12. Here are two stories I can neither confirm nor deny. First: a landscaper reports that grackles shadow him when he mows lawns. This, I think I believe: the birds are there to snatch the grasshoppers that flee the machinery. A power mower would frighten off most animals, but the grackles’ tolerance for noise has me half-convinced they’re half-deaf. In the cities, it’s lawnmowers; in the countryside, tractors, no doubt; two hundred years ago, it was the plow, as Audubon also noted:

Thus does the Grakle follow the husbandman as he turns one furrow after another, destroying a far worse enemy of the corn than itself, for every worm which it devours would else shortly cut the slender blade and thereby destroy the plant…. Every reflecting farmer knows this well and refrains from disturbing the Grakle at this season But man is too often forgetful of the benefit which he has received;…no sooner does the corn become fit for his own use, than he vows and executes vengeance on all intruders.

I am more doubtful of the second story.
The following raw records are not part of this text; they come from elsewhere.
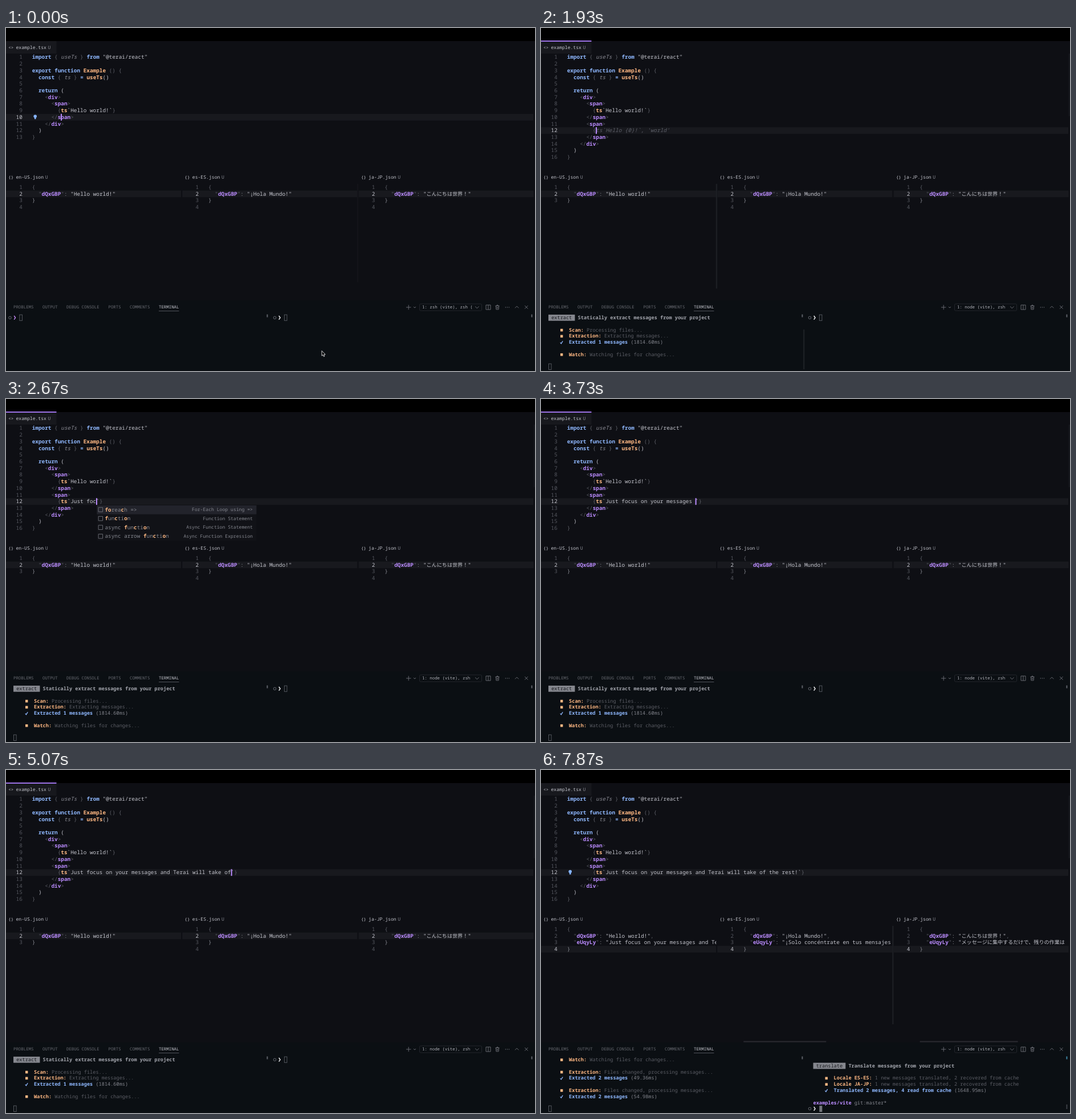
Write an HTML page that moves like this. It is 928 px wide and 603 px high and loops after 8.51 s.

```html
<!DOCTYPE html>
<html lang="en">
<head>
<meta charset="utf-8">
<title>Editor</title>
<style>
  html, body { margin: 0; width: 100%; height: 100%; overflow: hidden; background: #000; }
  svg { display: block; width: 100%; height: 100%; }
  text {
    white-space: pre;
    font-family: "Noto Sans Mono", "Noto Sans CJK JP", "Noto Sans CJK", monospace;
    font-weight: 500;
    text-rendering: geometricPrecision;
  }
  .w { fill: #c3c4cc; }
  .g { fill: #85878f; }
  .d { fill: #5c5e66; }
  .n { fill: #55575f; }
  .i { fill: #8a8b94; font-style: italic; }
  .h { fill: #5d5f68; font-style: italic; }
  .k { fill: #8fb8ff; font-weight: 700; }
  .f { fill: #ffb883; font-weight: 700; }
  .p { fill: #bb8cff; font-weight: 700; }
  .b { fill: #a3a5ad; font-weight: 700; }
  .x { fill: #14161b; }
  .j { fill: #c3c4cc; font-size: 9.1px; font-family: "Noto Sans CJK JP", "Noto Sans CJK", sans-serif; }
  .line { fill: none; stroke: #70727a; stroke-width: .9; }
</style>
</head>
<body>
<svg id="stage" viewBox="0 0 928 603" preserveAspectRatio="none"></svg>
<script>
const LOOP = 8510;
const SIZE = 9.39, CELL = SIZE * .6, LINE = 11.72, CODE_X = 45.7;
const TERM_SIZE = 8.6, TERM_CELL = TERM_SIZE * .6, ROW = 10.77;
const stage = document.getElementById('stage');

const during = (t, from, to = LOOP) => t >= from && t < to;
const esc = s => s.replace(/&/g, '&amp;').replace(/</g, '&lt;');
const rect = (x, y, w, h, fill, more = '') =>
  `<rect x="${x}" y="${y}" width="${w}" height="${h}" fill="${fill}" ${more}/>`;
const path = (d, more = 'class="line"') => `<path d="${d}" ${more}/>`;

// "~k" switches to the style k for the text that follows.
function text(x, y, markup, size = SIZE, more = '') {
  const parts = ('~w' + markup).split(/~(\w)/);
  let spans = '';
  for (let i = 1; i < parts.length; i += 2) {
    const lang = parts[i] === 'j' ? ' lang="ja"' : '';
    if (parts[i + 1]) spans += `<tspan class="${parts[i]}"${lang}>${esc(parts[i + 1])}</tspan>`;
  }
  return `<text x="${x}" y="${y + size * .33}" font-size="${size}" ${more}>${spans}</text>`;
}

// Piecewise linear value through [time, value] points.
function track(points, t) {
  const next = points.findIndex(p => p[0] > t);
  if (next === 0) return points[0][1];
  if (next < 0) return points[points.length - 1][1];
  const [a, b] = [points[next - 1], points[next]];
  return a[1] + (b[1] - a[1]) * (t - a[0]) / (b[0] - a[0]);
}
const typed = (s, from, to, t) =>
  s.slice(0, Math.floor(track([[from, 0], [to, s.length]], t) + 1e-6));

function numberedLine(x, y, n, markup, active) {
  return text(x + 28.8, y, (active ? '~w' : '~n') + n, SIZE, 'text-anchor="end"') +
    text(x + CODE_X, y, markup);
}

function fileLabel(x, y, icon, name) {
  const size = 8.1;
  return text(x + 4.3, y, icon, 7.4) + text(x + 17.5, y, name, size) +
    text(x + 20.1 + name.length * size * .6, y, '~gU', size);
}

const bulb = y => `<circle cx="51.2" cy="${y - 1.6}" r="2.8" fill="#86b5ff"/>` +
  rect(49.9, y, 2.6, 3.4, '#86b5ff');

/* Code editor */
const HEAD = [
  '~kimport ~d{ ~iuseTs ~d} ~kfrom ~w"@terai/react"', '',
  '~kexport function ~fExample ~d() {',
  '  ~kconst ~d{ ~its ~d} ~k= ~fuseTs~w()', '',
  '  ~kreturn ~w(',
  '    ~d<~pdiv~d>',
  '      ~d<~pspan~d>',
  '        ~d{~fts~w`Hello world!`~d}',
  '      ~d</~pspan~d>'
];
const TAIL = ['    ~d</~pdiv~d>', '  ~w)', '~d}'];
const MESSAGE = 'Just focus on your messages and Terai will take of the rest!';
const KEYS = [[2130, 0], [2530, 4], [2670, 8], [2730, 9], [2800, 9], [3670, 26],
  [3730, 28], [3800, 28], [3930, 30], [4000, 30], [4400, 39], [5600, 60]];

const POPUPS = [
  { from: 2670, to: 2730, w: 280, rows: [
    ['~ffo~grea~fc~gh =>', 'For-Each Loop using =>'],
    ['~ff~gun~fc~gti~fo~gn', 'Function Statement'],
    ['~gasync ~ff~gun~fc~gti~fo~gn', 'Async Function Statement'],
    ['~gasync arrow ~ff~gun~fc~gti~fo~gn', 'Async Function Expression']] },
  { from: 3930, to: 4000, w: 288, rows: [
    ['~fan~gonymous', 'Anonymous Function'],
    ['~fa~gsync fu~fn~gction', 'Async Function Statement'],
    ['~fa~gsync arrow fu~fn~gction', 'Async Function Expression'],
    ['~fa~grrow fu~fn~gction', 'Arrow Function'],
    ['~fa~gssig~fn', 'Assignment'],
    ['~fa~gwait the~fn', 'Await Expression']] }
];

function editorState(t) {
  if (t < 1000) return { mid: [], row: 10, col: t < 870 ? 9 : 13 };
  if (t < 1400) {
    const open = typed('<span>', 1000, 1270, t);
    const tag = open.replace(/^<(\w*)/, '~d<~p$1~d') + (open.endsWith('>') ? '~d</~pspan~d>' : '');
    return { mid: ['      ' + tag], row: 11, col: 6 + open.length };
  }
  let body = '', col = 8;
  if (during(t, 1870, 1930)) [body, col] = ['~d{}', 9];
  else if (during(t, 1930, 2000)) [body, col] = ["~d{~hts`Hello {0}!`, 'world'", 9];
  else if (during(t, 2000, 2070)) [body, col] = ['~d{~ft~d}', 10];
  else if (during(t, 2070, 2130)) [body, col] = ['~d{~fts~d}', 11];
  else if (t >= 2130) {
    const said = MESSAGE.slice(0, Math.floor(track(KEYS, t) + 1e-6));
    [body, col] = ['~d{~fts~w`' + said + '`~d}', 12 + said.length];
  }
  return { mid: ['      ~d<~pspan~d>', '        ' + body, '      ~d</~pspan~d>'], row: 12, col };
}

function popup({ w, rows }, x) {
  const step = 15.6, top = 187;
  return rect(x, top, w, rows.length * step, '#111217') + rect(x, top, w, step, '#22232b') +
    rows.map(([label, detail], i) => {
      const y = top + 7.5 + i * step;
      return path(`M${x + 2.8} ${y - 3.8}h7.4v7.6h-7.4z`) + text(x + 14, y, label) +
        text(x + w - 6.5, y, '~g' + detail, 8.1, 'text-anchor="end"');
    }).join('');
}

function editor(t) {
  const { mid, row, col } = editorState(t);
  const lineY = n => 51.3 + (n - 1) * LINE;
  const cursorX = CODE_X + col * CELL, y = lineY(row);
  const focused = during(t, 870, 6070);
  let out = rect(0, 23, 88.5, 22, '#17181d') + (focused ? rect(0, 22, 88.5, 2, '#9d72e8') : '') +
    fileLabel(0, 34.5, '<>', 'example.tsx') +
    rect(0, y - 5.8, 925, LINE, '#18191e');
  [...HEAD, ...mid, ...TAIL].forEach((code, i) => {
    out += numberedLine(0, lineY(i + 1), i + 1, code, i + 1 === row);
  });
  if (t < 870 || t >= 5800) out += bulb(y);
  if (t < 6400) out += rect(cursorX - .4, y - 5.9, 2, 11.8, '#bb8cff');
  if (t >= 1000) out += rect(925.5, 45, 2.5, 110, '#15171c');
  const shown = POPUPS.find(p => during(t, p.from, p.to));
  return out + (shown ? popup(shown, cursorX + 1) : '');
}

/* Translation files */
const FILES = [
  { x: 0, name: 'en-US', hello: '~w"Hello world!"', right: 307.5, bar: 156, at: 5870, trim: 1800,
    extra: '~w"Just focus on your messages and Terai will take of the rest!"' },
  { x: 309.3, name: 'es-ES', hello: '~w"¡Hola Mundo!"', right: 615.5, bar: 145, at: 7670, trim: LOOP,
    extra: '~w"¡Solo concéntrate en tus mensajes y Terai se encargará del resto!"' },
  { x: 618.6, name: 'ja-JP', hello: '~w"~jこんにちは世界！~w"', right: 920, bar: 172, at: 7670, trim: LOOP,
    extra: '~w"~jメッセージに集中するだけで、残りの作業は自動です' }
];
const entry = (key, value) => `  ~d"~p${key}~d"~g: ${value}`;

function jsonPane(file, i, t) {
  const { x, name, hello, right, at, extra, trim, bar } = file;
  const full = t >= at;
  const lines = full
    ? ['~d{', entry('dQxGBP', hello) + '~d,', entry('eUqyLy', extra), '~g}']
    : ['~d{', entry('dQxGBP', hello), '~g}', ''];
  if (!full && t >= trim) lines.pop();
  const active = full ? 4 : 2, lineY = n => 279.8 + (n - 1) * LINE;
  let out = fileLabel(x, 262.8, '{}', name + '.json') +
    rect(x, lineY(active) - 5.8, 307, LINE, '#18191e') +
    `<clipPath id="pane${i}"><rect x="${x}" y="270" width="${right - x}" height="60"/></clipPath>` +
    `<g clip-path="url(#pane${i})">` +
    lines.map((code, n) => numberedLine(x, lineY(n + 1), n + 1, code, n + 1 === active)).join('') + '</g>';
  const barX = x + 306.8, grey = '#1c1e23';
  if (i === 0 && during(t, 1800, 2200)) out += rect(barX, 274, 2.4, 184, grey);
  if (full && (i > 0 || t < 6600)) {
    if (i < 2) out += rect(barX, 274, 2.4, 173, grey);
    out += rect(x + 46, 476.5, bar, 2, '#2a2b31');
  }
  if (i === 1 && t < 400) out += rect(barX, 274, 2, 173, '#14151a');
  return out;
}

/* Terminals: [start, markup, end]; only the last nine rows are visible */
const again = (t, ms) => [
  [t, '■~fExtraction: ~dFiles changed, processing messages...'],
  [t + 60, `✔~kExtracted 2 messages ~g(${ms}ms)`], [t + 60, '']];
const title = (tag, rest) => ({ tag, rest });
const LEFT = [
  [470, ''], [530, title(' extract ', 'Statically extract messages from your project')], [530, ''],
  [600, '■~fScan: ~dProcessing files...'],
  [730, '■~fExtraction: ~dExtracting messages...'],
  [1730, '✔~kExtracted 1 messages ~g(1814.60ms)'], [1730, ''],
  [1800, '■~fWatch: ~dWatching files for changes...'], [1800, ''],
  ...again(5870, '49.36'), ...again(6000, '54.98')
];
const cached = '~d1 new messages translated, 2 recovered from cache';
const RIGHT = [
  [6670, ''], [7200, title(' translate ', 'Translate messages from your project')], [7200, ''],
  [7200, '■~fLocale ES-ES: ~dTranslating messages...', 7670],
  [7200, '■~fLocale JA-JP: ~dTranslating messages...', 7670],
  [7670, '■~fLocale ES-ES: ' + cached], [7670, '■~fLocale JA-JP: ' + cached],
  [7730, '✔~kTranslated 2 messages, 4 read from cache ~g(1648.95ms)'], [7730, ''],
  [7800, '~pexamples/vite ~ggit:master*'], [7800, '❯']
];

function termRow(x, y, item, chevron) {
  const at = (col, markup) => text(x + col * TERM_CELL, y, markup, TERM_SIZE);
  if (item.tag) {
    const n = item.tag.length;
    return rect(x, y - 5.4, n * TERM_CELL, 10.8, '#85878e') + at(0, '~x' + item.tag) + at(n + 1, '~b' + item.rest);
  }
  const rest = item.slice(1);
  switch (item[0]) {
    case '■': return rect(x + 21, y - 2, 4.4, 4.6, '#ffb883') + at(7, rest);
    case '✔': return path(`M${x + 20.8} ${y + .5}l1.6 1.9l2.8-4.4`, 'fill="none" stroke="#8fb8ff" stroke-width="1.3"') + at(7, rest);
    case '❯': return `<circle class="line" cx="${x - 6}" cy="${y}" r="2.3"/>` +
      path(`M${x + 1.2} ${y - 3.4}l2.3 3.4l-2.3 3.4`, `fill="none" stroke="${chevron}" stroke-width="1.5"`) + at(2, rest);
  }
  return at(0, item);
}

function terminal(t, { x, log, command, from, to, chevron, focused, busy, done }) {
  const entered = typed(command, from, to, t);
  const rows = ['❯~w' + entered, ...log.filter(l => during(t, l[0], l[2])).map(l => l[1])];
  const prompt = rows[rows.length - 1];
  const atPrompt = prompt[0] === '❯';
  if (!atPrompt) rows.push('');
  const shown = rows.slice(-9), rowY = i => 509.3 + i * ROW;
  let out = shown.map((r, i) => termRow(x, rowY(i), r, chevron)).join('');
  if (!during(t, busy, done)) {
    const col = atPrompt ? 2 + (rows.length === 1 ? entered.length : 0) : 0;
    const cx = x + col * TERM_CELL + .5, cy = rowY(shown.length - 1) - 5.2;
    out += focused ? rect(cx, cy, 5, 10.8, '#74767d')
      : rect(cx, cy, 4.6, 10.2, 'none', 'stroke="#5a5d64" stroke-width=".9"');
  }
  return out;
}

/* Bottom panel */
const TABS = [['PROBLEMS', 13], ['OUTPUT', 64], ['DEBUG CONSOLE', 106], ['PORTS', 179.5],
  ['COMMENTS', 217], ['TERMINAL', 268]];
const TOOLS =
  path('M702 491h8.4M706.2 486.8v8.4M715 490l2 2l2-2M823 489.5l3.3 3.2l3.3-3.2') +
  path('M842 487h8v8h-8zM846 487v8M858.5 488.5h7M859.4 488.5l.5 6.3h4.2l.5-6.3M861 488.5v-1.4h2v1.4M861.2 490.4v2.8M862.8 490.4v2.8') +
  path('M893 492.3l3.2-3.2l3.2 3.2M910 488l5.6 5.6M915.6 488l-5.6 5.6') +
  [876.4, 879.4, 882.4].map(x => `<circle cx="${x}" cy="491" r=".7" fill="#70727a"/>`).join('');

function panel(t) {
  let shell = '1: node (vite), zsh';
  if (t < 400) shell = '1: zsh (vite), zsh (';
  else if (during(t, 6670, 7800)) shell = '1: node (vite), node';
  let out = rect(0, 479, 928, 124, '#0b0f13') +
    TABS.map(([name, x]) => text(x, 491, (name === 'TERMINAL' ? '~w' : '~g') + name, 7.4,
      name === 'TERMINAL' ? '' : 'opacity=".75"')).join('') +
    rect(268, 497, 35.5, 1, '#50525a') +
    rect(725.5, 485, 109, 12, 'none', 'rx="2" stroke="#22252b"') +
    text(730, 491, shell, 7.4, 'opacity=".9"') + TOOLS +
    rect(457.4, 503.5, 2, 5, '#5d6067') +
    rect(921.4, 503.5, 2, 5, t >= 7800 ? '#3d83a0' : '#5d6067');
  if (t >= 7800) out += rect(921.4, 588, 2, 8, '#3b3e44');
  if (during(t, 1800, 2200)) out += rect(460, 530, 2.4, 70, '#1c2024');
  return out +
    terminal(t, { x: 13, log: LEFT, command: 'pnpm run extract', from: 0, to: 400,
      chevron: '#c58af5', focused: during(t, 70, 870), busy: 530, done: 1800 }) +
    terminal(t, { x: 477.5, log: RIGHT, command: 'pnpm run translate', from: 6130, to: 6600,
      chevron: '#f2f3f5', focused: t >= 6200, busy: 7200, done: 7800 });
}

function pointer(t) {
  if (t >= 930) return '';
  const u = track([[330, 0], [730, 1]], t), e = u * u * (3 - 2 * u);
  return path('M0 0V8.8L2 7L3.4 10.2L4.9 9.5L3.6 6.5H6.2Z',
    `transform="translate(${554 - 182 * e} ${567.5 - 415 * e})" fill="#000" stroke="#e8e8ea" stroke-width=".9"`);
}

const scene = t => rect(0, 0, 928, 603, '#000') + rect(0, 23, 928, 580, '#0e0f14') +
  FILES.map((file, i) => jsonPane(file, i, t)).join('') + editor(t) + panel(t) + pointer(t);

// The picture advances fifteen times a second, on times rounded to 10 ms.
let last = -1;
function tick(now) {
  const step = Math.floor((now % LOOP + 5) * 15 / 1000);
  const t = Math.round(step * 20 / 3) * 10;
  if (t !== last) stage.innerHTML = scene(last = t);
  requestAnimationFrame(tick);
}
tick(performance.now());
</script>
</body>
</html>
```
An acquaintance told me he once saw a parrot – presumably an escaped pet – in a local city park. While he watched, several grackles flew up to the parrot and dropped bits of food at its feet, as though they were worshiping it, bringing it offerings. Where can I find precedence for this? To date, only in 1 Kings 17:

And the word of the Lord came to [Elijah], saying, Get thee hence, and turn thee eastward, and hide thyself by the brook Cherith, that is before Jordan. And it shall be that thou shalt drink of the brook; and I have commanded the ravens to feed thee there.


13. I was on a green lawn at the pink state Capitol, feeding a flock of grackles half of my enormous sandwich bun. The wind was blowing. There was a whole festival of grackles at my park bench. They rushed and snatched and pushed but did not peck at one another. At last I ran out of sandwich and told them so. They blew out in the wind, broke up in patches like clouds after a rain. All but one. An old grackle, too creaky for tussling, was eyeing me. I showed him my empty hands. He drew himself up, like a scraggly, stern old prophet, and he fixed me with his yellow eyes, and he informed me that henceforth I was always to withhold a portion of bread from the rambunctious youngsters, and when they flew away, then I was to minister to him, the venerable. But I have no independent confirmation for this story, either.